New TDA Rules Have Poker Players UpsetThursday, September 12th, 2013 by Ryan
In the past years of poker play throughout the United States, things have gotten more and more touchy it seems with the TDA. Poker players jump at the chance to argue against these rules, and it’s for good reason almost all of the time. This is the same situation as what happened at the PokerStars European Poker Tour (EPT), and it was just in the early stages of the Bracelona High-Roller event. The situation started when Team PokerStars Pro Daniel Negreanu started a bit of an argument and made some statements about the “First Card off the Deck” rule. This rule basically states that when the first card gets dealt out, if a player is not sitting at their seat that their hand is ruled dead.

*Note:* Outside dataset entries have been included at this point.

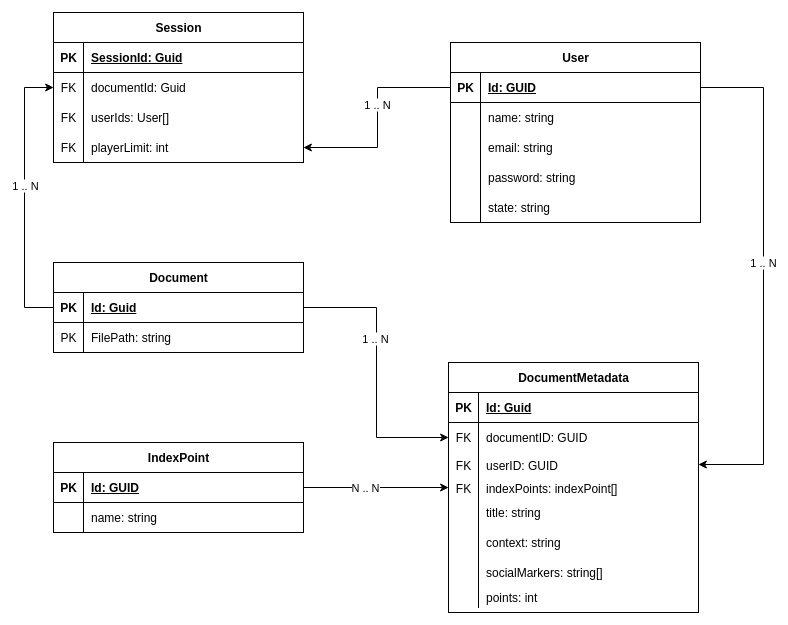
<!DOCTYPE html>
<html lang="en">
<head>
<meta charset="utf-8">
<title>Entity relationship diagram</title>
<style>
  :root { --ink: #000; --paper: #fff; }
  * { box-sizing: border-box; margin: 0; }
  body { background: var(--paper); overflow: hidden; }
  .diagram {
    position: relative; width: 788px; height: 625px; overflow: hidden;
    background: var(--paper); color: var(--ink);
    font: 12px/14px "Liberation Sans", Arial, sans-serif;
  }
  .entity {
    position: absolute; width: 251px; overflow: hidden;
    border: 1px solid var(--ink); background: var(--paper);
  }
  .entity h2 {
    height: 30px; border-bottom: 1px solid var(--ink);
    font-size: 12px; line-height: 30px; text-align: center;
  }
  .field { display: flex; height: 30px; }
  .field > * { display: flex; align-items: center; white-space: nowrap; }
  .key { flex: 0 0 30px; justify-content: center; border-right: 1px solid var(--ink); }
  .name { padding-left: 7px; }
  .primary { border-bottom: 1px solid var(--ink); font-weight: bold; }
  .primary .name { text-decoration: underline; }
  .h26 { height: 26px; }
  .h19 { height: 19px; }
  .h20 { height: 20px; }

  .session { left: 53px; top: 12px; height: 151px; }
  .user { left: 450px; top: 42px; height: 181px; }
  .document { left: 53px; top: 262px; height: 91px; }
  .index-point { left: 53px; top: 442px; height: 91px; }
  .metadata { left: 448px; top: 362px; height: 251px; }

  .relations { position: absolute; left: 0; top: 0; }
  .relations path { fill: none; stroke: var(--ink); }
  .relations .head { fill: var(--ink); }
  .count {
    position: absolute; transform: translate(-50%, -50%);
    background: var(--paper); font-size: 11px; line-height: 13px; white-space: nowrap;
  }
</style>
</head>
<body>
<main class="diagram">

  <section class="entity session">
    <h2>Session</h2>
    <div class="field primary"><span class="key">PK</span><span class="name">SessionId: Guid</span></div>
    <div class="field"><span class="key">FK</span><span class="name">documentId: Guid</span></div>
    <div class="field"><span class="key">FK</span><span class="name">userIds: User[]</span></div>
    <div class="field"><span class="key">FK</span><span class="name">playerLimit: int</span></div>
  </section>

  <section class="entity user">
    <h2>User</h2>
    <div class="field primary"><span class="key">PK</span><span class="name">Id: GUID</span></div>
    <div class="field"><span class="key"></span><span class="name">name: string</span></div>
    <div class="field"><span class="key"></span><span class="name">email: string</span></div>
    <div class="field"><span class="key"></span><span class="name">password: string</span></div>
    <div class="field"><span class="key"></span><span class="name">state: string</span></div>
  </section>

  <section class="entity document">
    <h2>Document</h2>
    <div class="field primary"><span class="key">PK</span><span class="name">Id: Guid</span></div>
    <div class="field"><span class="key">PK</span><span class="name">FilePath: string</span></div>
  </section>

  <section class="entity index-point">
    <h2>IndexPoint</h2>
    <div class="field primary"><span class="key">PK</span><span class="name">Id: GUID</span></div>
    <div class="field"><span class="key"></span><span class="name">name: string</span></div>
  </section>

  <section class="entity metadata">
    <h2>DocumentMetadata</h2>
    <div class="field primary"><span class="key">PK</span><span class="name">Id: Guid</span></div>
    <div class="field"><span class="key">FK</span><span class="name">documentID: GUID</span></div>
    <div class="field h26"><span class="key">FK</span><span class="name">userID: GUID</span></div>
    <div class="field h19"><span class="key">FK</span><span class="name">indexPoints: indexPoint[]</span></div>
    <div class="field"><span class="key"></span><span class="name">title: string</span></div>
    <div class="field"><span class="key"></span><span class="name">context: string</span></div>
    <div class="field"><span class="key"></span><span class="name">socialMarkers: string[]</span></div>
    <div class="field h20"><span class="key"></span><span class="name">points: int</span></div>
  </section>

  <svg class="relations" width="788" height="625" viewBox="0 0 788 625" aria-hidden="true">
    <defs>
      <path id="arrow" class="head" d="M-1 0L-8 3.5L-6 0L-8-3.5Z"/>
    </defs>
    <path d="M53 307.5H24.5V87.5H47"/>
    <use href="#arrow" x="53.5" y="87.5"/>
    <path d="M450 87.5H377.5V147.5H310"/>
    <use href="#arrow" transform="translate(303.5 147.5) scale(-1 1)"/>
    <path d="M701 87.5H763.5V464.5H705"/>
    <use href="#arrow" transform="translate(698.5 464.5) scale(-1 1)"/>
    <path d="M304 307.5H376.5V437.5H442"/>
    <use href="#arrow" x="448.5" y="437.5"/>
    <path d="M304 487.5H442"/>
    <use href="#arrow" x="448.5" y="487.5"/>
  </svg>

  <span class="count" style="left:25.5px;top:185.5px">1 .. N</span>
  <span class="count" style="left:377.5px;top:104.5px">1 .. N</span>
  <span class="count" style="left:763.5px;top:262.5px">1 .. N</span>
  <span class="count" style="left:375.5px;top:338.5px">1 .. N</span>
  <span class="count" style="left:365.5px;top:487.5px">N .. N</span>
</main>
</body>
</html>
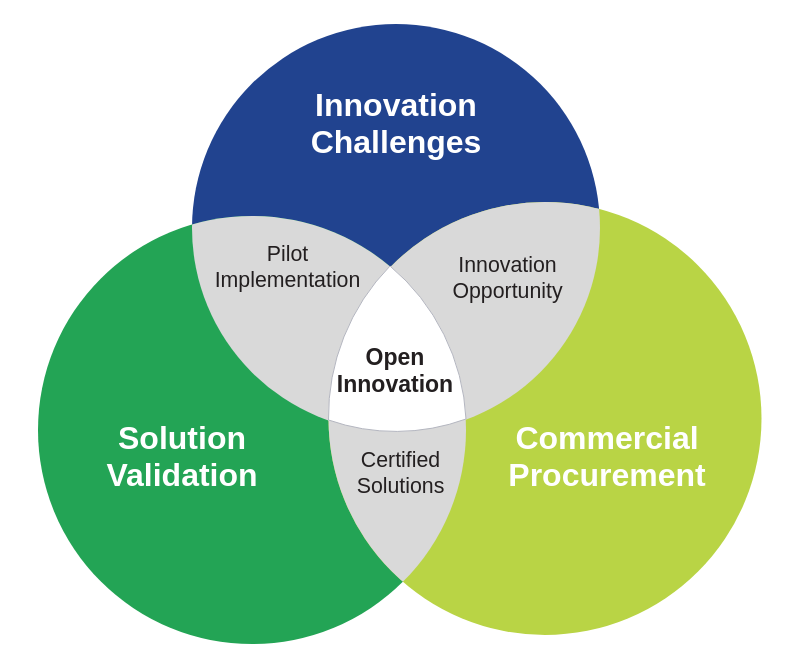
<!DOCTYPE html>
<html lang="en">
<head>
<meta charset="utf-8">
<title>Open Innovation diagram</title>
<style>
:root {
  --challenges: #21438f;
  --validation: #23a455;
  --procurement: #b9d445;
  --overlap: #d9d9d9;
  --core: #ffffff;
  --core-line: #b4b6c0;
  --ink: #231f20;
}
* { margin: 0; padding: 0; box-sizing: border-box; }
html, body { width: 800px; height: 668px; overflow: hidden; background: #fff; }
.venn {
  position: relative;
  width: 800px;
  height: 668px;
  font-family: "Liberation Sans", Helvetica, Arial, sans-serif;
  text-align: center;
}
.shapes { position: absolute; inset: 0; display: block; }
.venn h2, .venn h1, .venn p {
  position: absolute;
  transform: translateX(-50%);
  white-space: nowrap;
}
.venn h2 { font-size: 32px; line-height: 37px; font-weight: 700; color: #fff; }
.venn p { font-size: 21.3px; line-height: 26px; color: var(--ink); }
.venn h1 { font-size: 23px; line-height: 27px; font-weight: 700; color: var(--ink); }
.venn .challenges { left: 396px; top: 87px; }
.venn .validation { left: 182px; top: 420px; }
.venn .procurement { left: 607px; top: 420px; }
.venn .pilot { left: 287.5px; top: 241px; }
.venn .opportunity { left: 507.5px; top: 252px; }
.venn .certified { left: 400.5px; top: 447px; }
.venn .open { left: 395px; top: 344px; }
</style>
</head>
<body>
<main class="venn">
  <svg class="shapes" width="800" height="668" viewBox="0 0 800 668" aria-hidden="true">
    <defs>
      <circle id="circle-challenges" cx="396" cy="228" r="204"/>
      <circle id="circle-validation" cx="252" cy="430" r="214"/>
      <circle id="circle-procurement" cx="545" cy="418.5" r="216.5"/>
      <clipPath id="in-challenges"><use href="#circle-challenges"/></clipPath>
      <clipPath id="in-validation"><use href="#circle-validation"/></clipPath>
    </defs>
    <use href="#circle-challenges" fill="var(--challenges)"/>
    <use href="#circle-validation" fill="var(--validation)"/>
    <use href="#circle-procurement" fill="var(--procurement)"/>
    <g fill="var(--overlap)">
      <g clip-path="url(#in-challenges)">
        <use href="#circle-validation"/>
        <use href="#circle-procurement"/>
      </g>
      <g clip-path="url(#in-validation)"><use href="#circle-procurement"/></g>
    </g>
    <path d="M390 266A214 214 0 0 1 466 419A204 204 0 0 1 328.5 420A216.5 216.5 0 0 1 390 266Z" fill="var(--core)" stroke="var(--core-line)" stroke-width="1"/>
  </svg>
  <h2 class="challenges">Innovation<br>Challenges</h2>
  <h2 class="validation">Solution<br>Validation</h2>
  <h2 class="procurement">Commercial<br>Procurement</h2>
  <p class="pilot">Pilot<br>Implementation</p>
  <p class="opportunity">Innovation<br>Opportunity</p>
  <p class="certified">Certified<br>Solutions</p>
  <h1 class="open">Open<br>Innovation</h1>
</main>
</body>
</html>
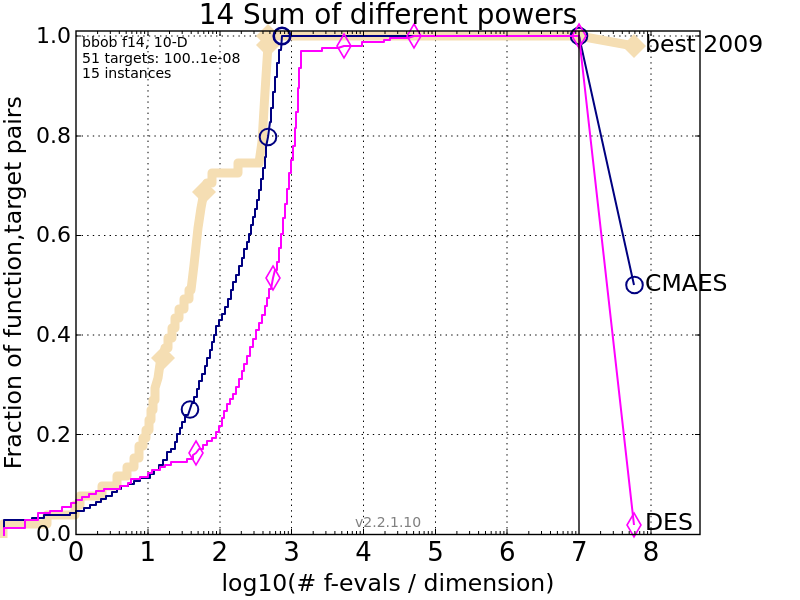
<!DOCTYPE html>
<html lang="en">
<head>
<meta charset="utf-8">
<title>14 Sum of different powers</title>
<style>
:root {
  --paper: #fff;
  --ink: #000;
  --muted: #808080;
  --best: #f5deb3;
  --cmaes: #000080;
  --des: #f0f;
}
* { box-sizing: border-box; margin: 0; padding: 0; }
body { width: 800px; height: 600px; overflow: hidden; background: var(--paper); }
.chart {
  position: relative; width: 800px; height: 600px; overflow: hidden;
  background: var(--paper); color: var(--ink);
  font-family: "DejaVu Sans", sans-serif; line-height: 1; white-space: nowrap;
}
.plot { position: absolute; inset: 0; }
.title, .x-label, .y-label, .note, .version, .series, .x-ticks, .y-ticks { position: absolute; }
.title { left: 76px; top: 1px; width: 624px; text-align: center; font-size: 27.8px; font-weight: 400; }
.x-label { left: 76px; top: 572px; width: 624px; text-align: center; font-size: 23.5px; }
.y-label { left: -186px; top: 271px; width: 400px; text-align: center; font-size: 23.6px; transform: rotate(-90deg); }
.x-ticks, .y-ticks { display: flex; list-style: none; }
.x-ticks { left: 40px; top: 539px; width: 647px; font-size: 26px; }
.x-ticks li { flex: 1; text-align: center; }
.y-ticks { left: 0; top: -14px; width: 71px; height: 598px; flex-direction: column; font-size: 22px; }
.y-ticks li { flex: 1; display: flex; align-items: center; justify-content: flex-end; }
.note { left: 82px; top: 35px; font-size: 14.1px; line-height: 15.6px; }
.version { left: 355px; top: 515px; font-size: 14px; color: var(--muted); }
.series { left: 645px; font-size: 23.5px; }
.series.best { top: 33px; }
.series.cmaes { top: 272px; }
.series.des { top: 511px; }
.grid { stroke: var(--ink); stroke-width: 1; stroke-dasharray: 1.4 4.2; fill: none; }
.axis { stroke: var(--ink); stroke-width: 1.4; fill: none; }
.tick { stroke: var(--ink); stroke-width: 1; fill: none; }
.curve { fill: none; stroke-width: 2; stroke-linejoin: round; }
.curve.best { stroke: var(--best); stroke-width: 9; }
.curve.cmaes { stroke: var(--cmaes); }
.curve.des { stroke: var(--des); }
.mark-best { fill: var(--best); }
.mark-cmaes { fill: none; stroke: var(--cmaes); stroke-width: 2; }
.mark-des { fill: none; stroke: var(--des); stroke-width: 1.6; }
</style>
</head>
<body>
<main class="chart">
  <svg class="plot" width="800" height="600" viewBox="0 0 800 600" role="img" aria-label="Fraction of function and target pairs solved by best 2009, CMAES and DES">
    <defs>
      <path id="minor" d="M21.6 0V3M34.3 0V3M43.3 0V3M50.2 0V3M55.9 0V3M60.7 0V3M64.9 0V3M68.6 0V3"/>
      <g id="minor-row">
        <use href="#minor" x="76"/><use href="#minor" x="147.9"/><use href="#minor" x="219.7"/>
        <use href="#minor" x="291.6"/><use href="#minor" x="363.4"/><use href="#minor" x="435.3"/>
        <use href="#minor" x="507.2"/><use href="#minor" x="579"/>
      </g>
      <polygon id="best-mark" points="0,-12 12,0 0,12 -12,0"/>
      <circle id="cmaes-mark" r="8.3"/>
      <polygon id="des-mark" points="0,-12 7,0 0,12 -7,0"/>
    </defs>

    <path class="grid" d="M148 534V31M220 534V31M291.5 534V31M363.5 534V31M435.5 534V31M507 534V31M651 534V31"/>
    <path class="grid" d="M76 434.5H700M76 335H700M76 235.5H700M76 136H700M76 36H700"/>

    <path class="curve best" d="M3 538V524H47V515H75V505H80V496H102V486H117V476H127V467H134V458H139V446H143V438H146V430H149V420H151V410H153V400H155V388L158 378 160 364 163 358 165 348H168V338H172V328H175V318H179V309H184V299H189V290H191L194 265 198 228 201 208 204 192 207 183H212V173H238V163H259L262 142 265 92 268 45V36H579L634 46"/>
    <g class="mark-best">
      <use href="#best-mark" x="163" y="358"/><use href="#best-mark" x="204" y="192"/>
      <use href="#best-mark" x="268" y="45"/><use href="#best-mark" x="268" y="36"/>
      <use href="#best-mark" x="579" y="36"/><use href="#best-mark" x="634" y="46"/>
    </g>

    <path class="curve cmaes" d="M4 536V520H32V518H44V515H70V513H76V511H84V508H90V505H96V502H101V499H106V496H112V492H117V489H121V486H128V484H134V481H140V478H150V474H154V470H159V465H163V460H167V452H171V449H175V442H177V434H180V428H182V422H185V415H188L190 409 192 403H194V397H197V389H199V381H202V374H205V366H207V358H210V350H212V342H214V335H216V326H219V320H222V314H225V307H228V299H231V290H233V282H236V275H239V266H242V258H244V249H247V242H249V234H251V225H253V217H255V209H257V200H259V190H261V179H263V168H265V157H266V147L268 137 270 122H271V108H273V92H275V77H277V63H279V50H281L282 36H579L634 285"/>
    <g class="mark-cmaes">
      <use href="#cmaes-mark" x="190" y="409.5"/><use href="#cmaes-mark" x="268" y="137"/>
      <use href="#cmaes-mark" x="282" y="36" stroke-width="2.6"/><use href="#cmaes-mark" x="579" y="36"/>
      <use href="#cmaes-mark" x="634.5" y="285"/>
    </g>

    <path class="curve des" d="M4 536V528H25V520H38V513H50V511H62V507H71V503H76V500H82V497H89V494H96V491H104V489H120V486H128V483H131V479H140V477H148V473H152V470H160V467H165V465H171V462H187V459H193V455L196 453 199 449H203V445H207V441H212V438H216V432H219V426H222V418H224V411H227V404H230V399H233V394H236V387H239V379H242V371H244V364H247V356H250V347H253V339H256V330H259V323H262V315H265V306H267V298H269V289H271L273 278 275 270H277V262H279V248H281V234H283V218H285V204H287V189H289V173H291V160H293V146H295V128H296V112H298V88H299V68H301V51H322V48H338L344 46H362V42H384V40H390V38H408L414 36H579L634 525"/>
    <g class="mark-des">
      <use href="#des-mark" x="196" y="453"/><use href="#des-mark" x="273" y="278"/>
      <use href="#des-mark" x="344" y="46"/><use href="#des-mark" x="414" y="36"/>
      <use href="#des-mark" x="579" y="36"/><use href="#des-mark" x="634" y="525"/>
    </g>

    <line class="axis" x1="579" y1="31" x2="579" y2="534"/>
    <rect class="axis" x="76" y="31" width="624" height="503.5"/>
    <g class="tick">
      <path d="M148 534V529M220 534V529M291.5 534V529M363.5 534V529M435.5 534V529M507 534V529M651 534V529"/>
      <path d="M148 31V36M220 31V36M291.5 31V36M363.5 31V36M435.5 31V36M507 31V36M651 31V36"/>
      <path d="M76 434.5H81M76 335H81M76 235.5H81M76 136H81M76 36H81M700 434.5H695M700 335H695M700 235.5H695M700 136H695M700 36H695"/>
      <use href="#minor-row" y="531"/>
      <use href="#minor-row" y="31"/>
    </g>
  </svg>

  <h1 class="title">14 Sum of different powers</h1>
  <p class="note">bbob f14, 10-D<br>51 targets: 100..1e-08<br>15 instances</p>
  <p class="version">v2.2.1.10</p>
  <p class="series best">best 2009</p>
  <p class="series cmaes">CMAES</p>
  <p class="series des">DES</p>
  <p class="y-label">Fraction of function,target pairs</p>
  <ul class="y-ticks"><li>1.0</li><li>0.8</li><li>0.6</li><li>0.4</li><li>0.2</li><li>0.0</li></ul>
  <ul class="x-ticks"><li>0</li><li>1</li><li>2</li><li>3</li><li>4</li><li>5</li><li>6</li><li>7</li><li>8</li></ul>
  <p class="x-label">log10(# f-evals / dimension)</p>
</main>
</body>
</html>
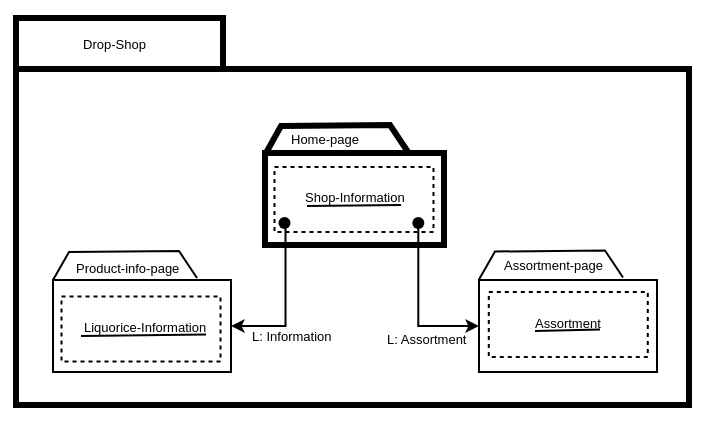
<!DOCTYPE html>
<html lang="en">
<head>
<meta charset="utf-8">
<title>Drop-Shop page diagram</title>
<style>
:root { --ink: #000; --paper: #fff; --thick: 6px; --thin: 2px; }
* { box-sizing: border-box; margin: 0; }
html, body { width: 704px; height: 424px; overflow: hidden; background: var(--paper); }
.diagram {
  position: relative; width: 704px; height: 424px;
  color: var(--ink);
  font: 13px/16px "Liberation Sans", Arial, sans-serif;
}
.box, .label, .lines { position: absolute; }
.box { border: var(--thin) solid var(--ink); }
.box.strong { border-width: var(--thick); }
.package-tab { left: 13px; top: 15px; width: 213px; height: 57px; }
.package-body { left: 13px; top: 66px; width: 679px; height: 342px; }
.home-box { left: 262px; top: 150px; width: 185px; height: 98px; }
.product-box { left: 52px; top: 279px; width: 180px; height: 94px; }
.assortment-box { left: 478px; top: 279px; width: 180px; height: 94px; }
.lines { left: 0; top: 0; fill: none; stroke: var(--ink); stroke-width: 2; }
.lines .solid { fill: var(--ink); stroke: none; }
.label { white-space: nowrap; font-weight: 400; font-size: 13px; }
.package-name { left: 83px; top: 37px; }
.home-name { left: 291px; top: 132px; }
.home-unit { left: 305px; top: 190px; }
.product-name { left: 76px; top: 261px; }
.product-unit { left: 84px; top: 320px; }
.assortment-name { left: 504px; top: 258px; }
.assortment-unit { left: 535px; top: 316px; }
.information-link { left: 252px; top: 329px; }
.assortment-link { left: 387px; top: 332px; }
</style>
</head>
<body>
<main class="diagram">
  <div class="box strong package-tab"></div>
  <div class="box strong package-body"></div>
  <div class="box strong home-box"></div>
  <div class="box product-box"></div>
  <div class="box assortment-box"></div>

  <svg class="lines" width="704" height="424" viewBox="0 0 704 424" aria-hidden="true">
    <defs>
      <rect id="content-unit" width="159" height="65" stroke-dasharray="4 4"/>
      <path id="page-tab" d="M0 29 L16 1 L126 0 L144 27"/>
      <circle id="anchor" class="solid" r="6"/>
      <path id="arrowhead" class="solid" d="M0 0 L-14 -7 L-10.5 0 L-14 7 Z"/>
    </defs>
    <g class="page-tabs">
      <path d="M266 153 L281 126 L390 125 L408 152" stroke-width="6"/>
      <use href="#page-tab" x="53" y="251"/>
      <use href="#page-tab" x="479" y="250.5"/>
    </g>
    <g class="content-units">
      <use href="#content-unit" x="274.5" y="167"/>
      <use href="#content-unit" x="61.5" y="296.5"/>
      <use href="#content-unit" x="488.8" y="292"/>
    </g>
    <g class="underlines">
      <path d="M307 206 L401 205"/>
      <path d="M81 336 L206 334.5"/>
      <path d="M535 331 L600 329.5"/>
    </g>
    <g class="links">
      <path d="M285.5 223 V326 H240"/>
      <use href="#anchor" x="284.5" y="223"/>
      <use href="#arrowhead" transform="translate(231 326) rotate(180)"/>
      <path d="M418.3 223 V326 H470"/>
      <use href="#anchor" x="418.3" y="223"/>
      <use href="#arrowhead" transform="translate(479 326)"/>
    </g>
  </svg>

  <h1 class="label package-name">Drop-Shop</h1>
  <h2 class="label home-name">Home-page</h2>
  <p class="label home-unit">Shop-Information</p>
  <h2 class="label product-name">Product-info-page</h2>
  <p class="label product-unit">Liquorice-Information</p>
  <h2 class="label assortment-name">Assortment-page</h2>
  <p class="label assortment-unit">Assortment</p>
  <p class="label information-link">L: Information</p>
  <p class="label assortment-link">L: Assortment</p>
</main>
</body>
</html>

This rule has been around for a good bit, so it’s not a huge surprise that players don’t like it, but Negreanu, who knows the rule, made a big deal about it when the Tournament Directors Association (TDA) brought it into play this past year. Once it was adopted by the TDA, Negreanu then publicly criticized that rule. The reason why it was brought up by Negreanu in this situation though was that he feels that he followed the rule, and that the ruling against him was incorrect, and this is where the entire situation starts going, and where the argument begins.
The reason why this situation is such a strange argument is that it has to do with an arbitrary distance that determines how far away is too far from the table. This is where the argument between Negreanu and the floor started heading in the wrong direction. Negreanu brought the topic onto his own form at FullContactPoker, and he asked a few different types of questions that many people had to begint o consider. The first is what type of oversight that poker really needs to have involved with it, and who should be involved. Is the TDA too involved right now? Another one is that the TDA adopted this rule, but there was no real reasoning behind bringing the rule in, especially since no player has raised this as a concern in the past.
Players just like Negreanu are beginning to voice their opinions about the fact that the tournament staff at the different tournaments around the world have too much control over the game itself. It’s as though they are trying to control everything in the tournaments and the games to make sure that they eliminate any possible problems that could come up. If you want to look at it from a sports perspective, it’s basically like the NFL starting to drop more and more rules that many players don’t feel need to be added, but they are trying to avoid additional injuries and other things. The floor is basically micro-managing all of the events, and that the players have no option by to abide by pretty much anything and everything that the staff wants.
While I think that this is a whole lot of crazy drama that doesn’t need to happen in poker, a large part of it is coming from the fact that these rules are created. I’m sure that before the rule was created there were plenty of times where players would be caught out of their seat when the hand was dealt, but got back at the table before the action was on them. This probably didn’t cause an issue in 99 percent of the situations, but there very well could have been a time that it became an issue. It’s an interesting spot.
The other side of things would be if a player simply wasn’t at their seat when the action was on them, but I feel like that’s just a standard and obvious decision that their hand should be folded. Players (especially in tournaments) don’t want to have to wait on much, mainly because the blinds are going to continue to increase, and even if it doesn’t seem like it, getting as many hands in throughout the tournament is incredibly important. The more hands you see, the more poker you play, the more chips you can gain (or lose).
The TDA should probably cut back on quite a few of these things, but it’ll be interesting to see what the outcome is and if they do end up deciding that some rules are a bit too far outlandish to keep around.